House Speaker Paul Ryan says the new health plan being pitched by the White House is still in its early stages.
“These are ongoing talks we are having,” Ryan told reporters after the weekly meeting of the House Republican conference. “We’re at the concept stages right now.”
Ryan said it’s “premature” to say where Republicans are on a second attempt at trying to repeal and replace the Affordable Care Act (ACA), and he noted that there’s no legislative text yet, nor is there an agreement among GOP House members on the new plan. He did say that productive conversations are being had, and Republican efforts are aimed at cutting the costs of health insurance premiums.
Asked about a possible vote on the new health care plan this week, Ryan did not rule it out, replying that he didn’t know. He added, however, that he doesn’t want to put “an artificial timeline” on the process, and he wants to make sure that they have the votes.
Last week, House Republicans and President Trump suffered an embarrassing defeat when the health care bill had to be pulled from the floor, given that the GOP lacked the votes to pass the bill. The president has blamed both Democrats and the Freedom Caucus, the most conservative members of the House, for the failure of the first health care bill, but the plan was also losing moderate support. During the negotiations to win more conservative support, GOP leaders and the Trump administration made concessions that alienated moderates. Ryan suggested that he wants to rely on Republican votes for House passage, and not Democrats, who would be likely to insist on keeping Obamacare in place.
“It’s important that we don’t just win the votes of one caucus or one group, but that we get the votes and the consensus of 216 of our members, and that’s kind of where we are right now,” Ryan said.
The White House, too, is changing its approach.
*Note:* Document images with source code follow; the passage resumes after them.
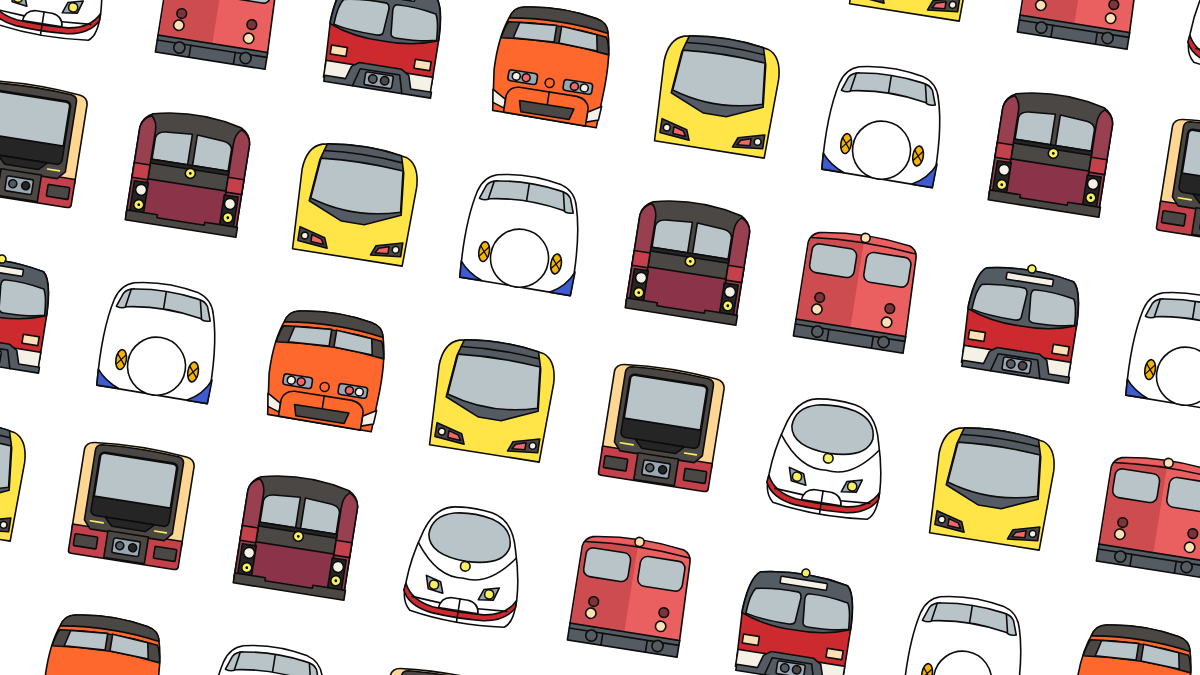
<!DOCTYPE html>
<html lang="en">
<head>
<meta charset="utf-8">
<title>Train fronts pattern</title>
<style>
:root {
  --paper: #ffffff; --ink: #0c0c0c; --glass: #b9c4c9; --coal: #4a4745; --black: #252525;
  --slate: #555b63; --steel: #9aa7b3; --yellow: #ffe547; --lamp: #f9f060; --amber: #f5b400;
  --orange: #ff682c; --coral: #ea5f5f; --coral-dark: #cc4c4f; --red: #cc2a2e; --rose: #f2666a;
  --maroon: #8a3349; --maroon-light: #98404f; --brick: #c4404a; --cream: #ffd793; --ivory: #f5f1e6;
  --peach: #ffe0b5; --wine: #7c3438; --blue: #3f5bd0;
}
html, body { margin: 0; height: 100%; overflow: hidden; background: var(--paper); }
.pattern { display: block; width: 1200px; height: 675px; }
.train { stroke: var(--ink); stroke-width: 1.6; stroke-linejoin: round; stroke-linecap: round; fill: none; }
.paper { fill: var(--paper); } .glass { fill: var(--glass); } .coal { fill: var(--coal); } .black { fill: var(--black); }
.slate { fill: var(--slate); } .steel { fill: var(--steel); } .yellow { fill: var(--yellow); } .lamp { fill: var(--lamp); }
.amber { fill: var(--amber); } .orange { fill: var(--orange); } .coral { fill: var(--coral); } .coral-dark { fill: var(--coral-dark); }
.red { fill: var(--red); } .rose { fill: var(--rose); } .maroon { fill: var(--maroon); } .maroon-light { fill: var(--maroon-light); }
.brick { fill: var(--brick); } .cream { fill: var(--cream); } .ivory { fill: var(--ivory); } .peach { fill: var(--peach); }
.wine { fill: var(--wine); } .blue { fill: var(--blue); } .ink { fill: var(--ink); } .flat { stroke: none; }
</style>
</head>
<body>
<svg class="pattern" viewBox="0 0 1200 675" role="img" aria-label="Pattern of colourful train fronts in slanted rows">
<defs>
  <g id="maroon-train" class="train">
    <path class="coal" d="M-55 50V-40Q-54 -50 -44 -55Q0 -66 45 -55Q55 -50 56 -40V50Z"/>
    <path class="maroon-light" d="M-55 47V-40Q-54 -49 -45 -53Q-39 -48 -39 -38V47Z"/>
    <path class="maroon-light" d="M56 47V-40Q55 -49 46 -53Q40 -48 40 -38V47Z"/>
    <path class="brick" d="M-55 -4H-39V11H-55ZM40 -4H56V11H40Z"/>
    <path class="maroon" d="M-39 10H40V48H-39Z"/>
    <path class="glass" d="M-38 -10V-32Q-37 -38 -29 -39L-2 -41V-10ZM3 -10V-41L30 -39Q38 -38 39 -32V-10Z"/>
    <path class="black" d="M-39 -10H40V-6H-39Z"/>
    <path class="black" d="M-52 14H-38V45H-52ZM39 14H53V45H39Z"/>
    <circle class="ivory" cx="-44" cy="22" r="5.5"/><circle class="ivory" cx="46" cy="22" r="5.5"/>
    <circle class="lamp" cx="-44" cy="37" r="5"/><circle class="lamp" cx="46" cy="36" r="5"/>
    <circle class="lamp" cx="2" cy="-2" r="5"/>
    <g class="ink flat"><circle cx="-44" cy="37" r="1.4"/><circle cx="46" cy="36" r="1.4"/><circle cx="2" cy="-2" r="1.4"/></g>
    <path class="coal" d="M-55 44H-24V47H24V44H57V54H-55Z"/>
  </g>

  <g id="yellow-train" class="train">
    <path class="yellow" d="M-55 52L-58 -28Q-57 -51 -42 -56Q0 -64 43 -56Q57 -51 58 -28L56 52Z"/>
    <path class="slate" d="M-46 2L-42 -40L-37 -57Q0 -63 38 -57L43 -40L47 2L12 17H-11Z"/>
    <path class="glass" d="M-45 -1L-41 -42Q0 -46 42 -42L46 -1Q0 13 -45 -1Z"/>
    <path d="M-39 -50Q0 -54 40 -50"/>
    <g id="yellow-lights">
      <path class="coal" d="M-51 29L-25 36L-21 46L-51 43Z"/>
      <path class="rose" d="M-38 35L-28 38L-25 43L-38 42Z"/><circle class="ivory" cx="-45" cy="37" r="3.4"/>
    </g>
    <use href="#yellow-lights" transform="translate(2 0) scale(-1 1)"/>
  </g>

  <g id="round-nose-train" class="train">
    <path class="paper" d="M-53 50Q-57 -5 -49 -38Q-45 -53 -32 -57Q0 -64 33 -57Q47 -53 51 -38Q61 -5 59 51Z"/>
    <path class="blue" d="M-54 34Q-46 44 -31 50H-53ZM60 27Q54 42 38 51H59Z"/>
    <path class="glass" d="M-46 -31L-41 -45Q-38 -50 -30 -51Q0 -56 32 -51Q41 -50 44 -45L49 -31Q42 -29 39 -32Q0 -39 -36 -32Q-40 -29 -46 -31Z"/>
    <path d="M-34 -50L-37 -32M36 -50L40 -32M1 -53V-36"/>
    <circle class="paper" cx="3" cy="22" r="29"/>
    <g id="nose-lamp"><ellipse class="amber" cx="-33" cy="21" rx="5.2" ry="10"/><path stroke-width="1.3" d="M-37 16L-29 26M-29 16L-37 26"/></g>
    <use href="#nose-lamp" x="73" y="1"/>
  </g>

  <g id="coral-train" class="train">
    <path class="coral" d="M-54 38V-42Q-53 -50 -45 -53Q0 -61 47 -54Q55 -51 55 -42L57 38Z"/>
    <path class="coral-dark flat" d="M-53 37V-42Q-52 -47 -45 -49L1 -52V37Z"/>
    <path d="M-52 -47Q0 -53 54 -47"/>
    <rect class="glass" x="-49" y="-42" width="45" height="29" rx="7"/>
    <rect class="glass" x="6" y="-42" width="45" height="30" rx="7"/>
    <circle class="peach" cx="2" cy="-55" r="4.6"/>
    <circle class="wine" cx="-34" cy="11" r="4.8"/><circle class="wine" cx="37" cy="11" r="4.8"/>
    <circle class="peach" cx="-35" cy="23" r="5.2"/><circle class="peach" cx="36" cy="25" r="5.2"/>
    <path class="slate" d="M-54 36H57V53H-54Z"/>
    <path d="M-54 41H57M-20 41V53M25 41V53"/>
    <circle class="slate" cx="-31" cy="45" r="5.6"/><circle class="slate" cx="36" cy="45" r="5.6"/>
  </g>

  <g id="red-grey-train" class="train">
    <path class="red" d="M-53 36L-55 -12Q-53 -44 -43 -51Q0 -60 45 -51Q54 -44 55 -12L55 36Z"/>
    <path class="slate" d="M-55 -8Q-53 -44 -43 -51Q0 -60 45 -51Q54 -44 55 -8Q30 2 0 1Q-30 2 -55 -8Z"/>
    <path class="glass" d="M-51 -8Q-50 -28 -45 -34Q-24 -38 -2 -37Q1 -36 1 -31L-1 -7Q-2 -4 -7 -4Q-35 -4 -51 -8Z"/>
    <path class="glass" d="M53 -8Q52 -28 48 -34Q28 -38 8 -37Q5 -36 5 -31L7 -7Q8 -4 12 -4Q38 -4 53 -8Z"/>
    <rect class="ivory" x="-22" y="-50" width="47" height="7" rx="1"/>
    <circle class="lamp" cx="2" cy="-57" r="4"/>
    <rect class="peach" x="-50" y="13" width="16" height="9"/><rect class="peach" x="35" y="14" width="16" height="9"/>
    <path class="ivory" d="M-53 29H55V46H-53Z"/>
    <path class="slate" d="M-52 44H-31L-27 31L-20 26H23L31 31L35 44H56V50H-52Z"/>
    <path d="M-23 50L-18 32H22L27 50"/>
    <rect class="steel" x="-12" y="34" width="28" height="13" rx="2"/>
    <circle class="slate" cx="-4" cy="40" r="4.2"/><circle class="coal" cx="8" cy="40" r="4.2"/>
  </g>

  <g id="orange-train" class="train">
    <path class="orange" d="M-51 51L-56 10Q-57 -25 -48 -46Q-45 -54 -36 -56Q0 -63 37 -56Q47 -54 50 -46Q57 -25 56 10L54 52Z"/>
    <path class="coal" d="M-49 -43Q-47 -54 -36 -56Q0 -63 37 -56Q49 -54 51 -43Q0 -51 -49 -43Z"/>
    <path class="coal" d="M-54 -22Q-52 -34 -49 -39Q0 -46 50 -39Q53 -34 55 -22Q0 -29 -54 -22Z"/>
    <path class="glass" d="M-42 -24L-38 -40L-1 -43V-26ZM4 -26V-43L40 -40L43 -24Z"/>
    <path class="ivory" d="M-54 30L-40 38V47L-52 43ZM56 30L43 38V48L55 44Z"/>
    <g id="orange-lights">
      <rect class="steel" x="-41" y="8" width="29" height="11" rx="3"/>
      <circle class="ivory" cx="-33" cy="13.5" r="4"/><circle class="rose" cx="-23" cy="13.5" r="4"/>
    </g>
    <use href="#orange-lights" transform="translate(3 1) scale(-1 1)"/>
    <circle class="orange" cx="1" cy="15" r="4.5"/>
    <path class="orange" d="M-40 51V34Q-38 25 -28 24H30Q41 25 43 34V52Z"/>
    <path d="M2 24V37"/>
    <path class="coal" d="M-26 37H29L26 48H-23Z"/>
  </g>

  <g id="cream-train" class="train">
    <path class="cream" d="M-55 32V-50Q-54 -57 -46 -58Q0 -63 47 -58Q55 -57 56 -50V32Z"/>
    <path class="brick" d="M-55 26H56V52Q56 55 52 55H-52Q-55 55 -55 52Z"/>
    <path class="coal" d="M-44 20V-51Q-44 -56 -38 -57Q0 -60 39 -57Q45 -56 45 -51V20L38 28H-37Z"/>
    <rect class="black" x="-39" y="-50" width="79" height="64" rx="5"/>
    <path class="glass" d="M-38 -5V-45Q-38 -49 -33 -49H34Q39 -49 39 -45V-5Z"/>
    <path class="black" d="M-24 14H26L18 22H-16Z"/>
    <path stroke="var(--lamp)" d="M-38 20H-25M27 20H39"/>
    <path class="coal" d="M-19 27H22V54H-19Z"/>
    <rect class="steel" x="-12" y="33" width="27" height="15" rx="2"/>
    <circle class="slate" cx="-5" cy="40" r="4"/><circle class="black" cx="8" cy="40" r="4"/>
    <rect class="coal" x="-51" y="35" width="23" height="12" rx="1"/><rect class="coal" x="30" y="35" width="22" height="12" rx="1"/>
  </g>

  <g id="white-red-train" class="train">
    <path class="paper" d="M-46 50Q-56 42 -54 22Q-53 -2 -46 -26Q-39 -55 -18 -59Q0 -62 20 -59Q42 -55 49 -26Q57 0 58 22Q59 46 50 52Q0 58 -46 50Z"/>
    <path d="M-48 -18Q-24 14 2 10Q28 14 51 -18"/>
    <path class="glass" d="M-39 -28Q-39 -47 -17 -53Q2 -57 21 -53Q43 -47 43 -28Q40 -8 2 -7Q-36 -8 -39 -28Z"/>
    <circle class="lamp" cx="2" cy="-2" r="4.8"/>
    <path class="red" d="M-54 24Q-46 40 -24 43Q2 45 28 43Q50 40 58 24V31Q50 46 28 49Q2 51 -24 49Q-48 46 -55 31Z"/>
    <path class="paper" d="M-18 43Q-17 32 -6 31H10Q21 32 22 43Z"/>
    <path d="M2 31V54M-46 36L-17 38M21 38L50 36"/>
    <g id="slanted-light"><path class="steel" d="M-35 13L-20 17L-16 28L-31 26Z"/><circle class="lamp" cx="-26" cy="21" r="4.6"/></g>
    <use href="#slanted-light" transform="translate(4 1) scale(-1 1)"/>
  </g>
</defs>

<rect class="paper" width="1200" height="675"/>

<g id="white-red-trains" transform="translate(1 1)">
  <use href="#white-red-train" transform="translate(46 -20) rotate(9)"/>
  <use href="#white-red-train" transform="translate(1246 19) rotate(9)"/>
  <use href="#white-red-train" transform="translate(825 459) rotate(9)"/>
  <use href="#white-red-train" transform="translate(462 567) rotate(9)"/>
</g>
<g id="coral-trains">
  <use href="#coral-train" transform="translate(217 8) rotate(9)"/>
  <use href="#coral-train" transform="translate(1079 -12) rotate(9)"/>
  <use href="#coral-train" transform="translate(855 292) rotate(9)"/>
  <use href="#coral-train" transform="translate(629 596) rotate(9)"/>
  <use href="#coral-train" transform="translate(1158 517) rotate(9)"/>
</g>
<g id="red-grey-trains">
  <use href="#red-grey-train" transform="translate(383 40) rotate(9)"/>
  <use href="#red-grey-train" transform="translate(-9 315) rotate(9)"/>
  <use href="#red-grey-train" transform="translate(1021 325) rotate(9)"/>
  <use href="#red-grey-train" transform="translate(795 629) rotate(9)"/>
</g>
<g id="orange-trains" transform="translate(0 1)">
  <use href="#orange-train" transform="translate(551 67) rotate(9)"/>
  <use href="#orange-train" transform="translate(326 371) rotate(9)"/>
  <use href="#orange-train" transform="translate(102 675) rotate(9)"/>
  <use href="#orange-train" transform="translate(1133 685) rotate(9)"/>
</g>
<g id="yellow-trains" transform="translate(0 1)">
  <use href="#yellow-train" transform="translate(355 205) rotate(9)"/>
  <use href="#yellow-train" transform="translate(717 97) rotate(9)"/>
  <use href="#yellow-train" transform="translate(912 -40) rotate(9)"/>
  <use href="#yellow-train" transform="translate(492 401) rotate(9)"/>
  <use href="#yellow-train" transform="translate(992 489) rotate(9)"/>
  <use href="#yellow-train" transform="translate(-37 480) rotate(9)"/>
</g>
<g id="round-nose-trains" transform="translate(1 1)">
  <use href="#round-nose-train" transform="translate(519 235) rotate(9)"/>
  <use href="#round-nose-train" transform="translate(881 127) rotate(9)"/>
  <use href="#round-nose-train" transform="translate(156 343) rotate(9)"/>
  <use href="#round-nose-train" transform="translate(1185 353) rotate(9)"/>
  <use href="#round-nose-train" transform="translate(962 657) rotate(9)"/>
  <use href="#round-nose-train" transform="translate(265 706) rotate(9)"/>
</g>
<g id="maroon-trains" transform="translate(0 1)">
  <use href="#maroon-train" transform="translate(188 174) rotate(9)"/>
  <use href="#maroon-train" transform="translate(688 262) rotate(9)"/>
  <use href="#maroon-train" transform="translate(1051 154) rotate(9)"/>
  <use href="#maroon-train" transform="translate(296 537) rotate(9)"/>
</g>
<g id="cream-trains" transform="translate(0 1)">
  <use href="#cream-train" transform="translate(24 144) rotate(9)"/>
  <use href="#cream-train" transform="translate(1219 183) rotate(9)"/>
  <use href="#cream-train" transform="translate(661 428) rotate(9)"/>
  <use href="#cream-train" transform="translate(131 506) rotate(9)"/>
  <use href="#cream-train" transform="translate(437 732) rotate(9)"/>
</g>
</svg>
</body>
</html>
The first bill was written by House Republican leaders, but for the second attempt, the White House appears have taken the lead and written this plan -- it was presented to conservatives Monday by the vice president, Health and Human Services Secretary Tom Price and White House Budget Director Mick Mulvaney, and Pence met with moderates to talk with them about the bill earlier in the day.
CBS News’ Catherine Reynolds contributed to this story.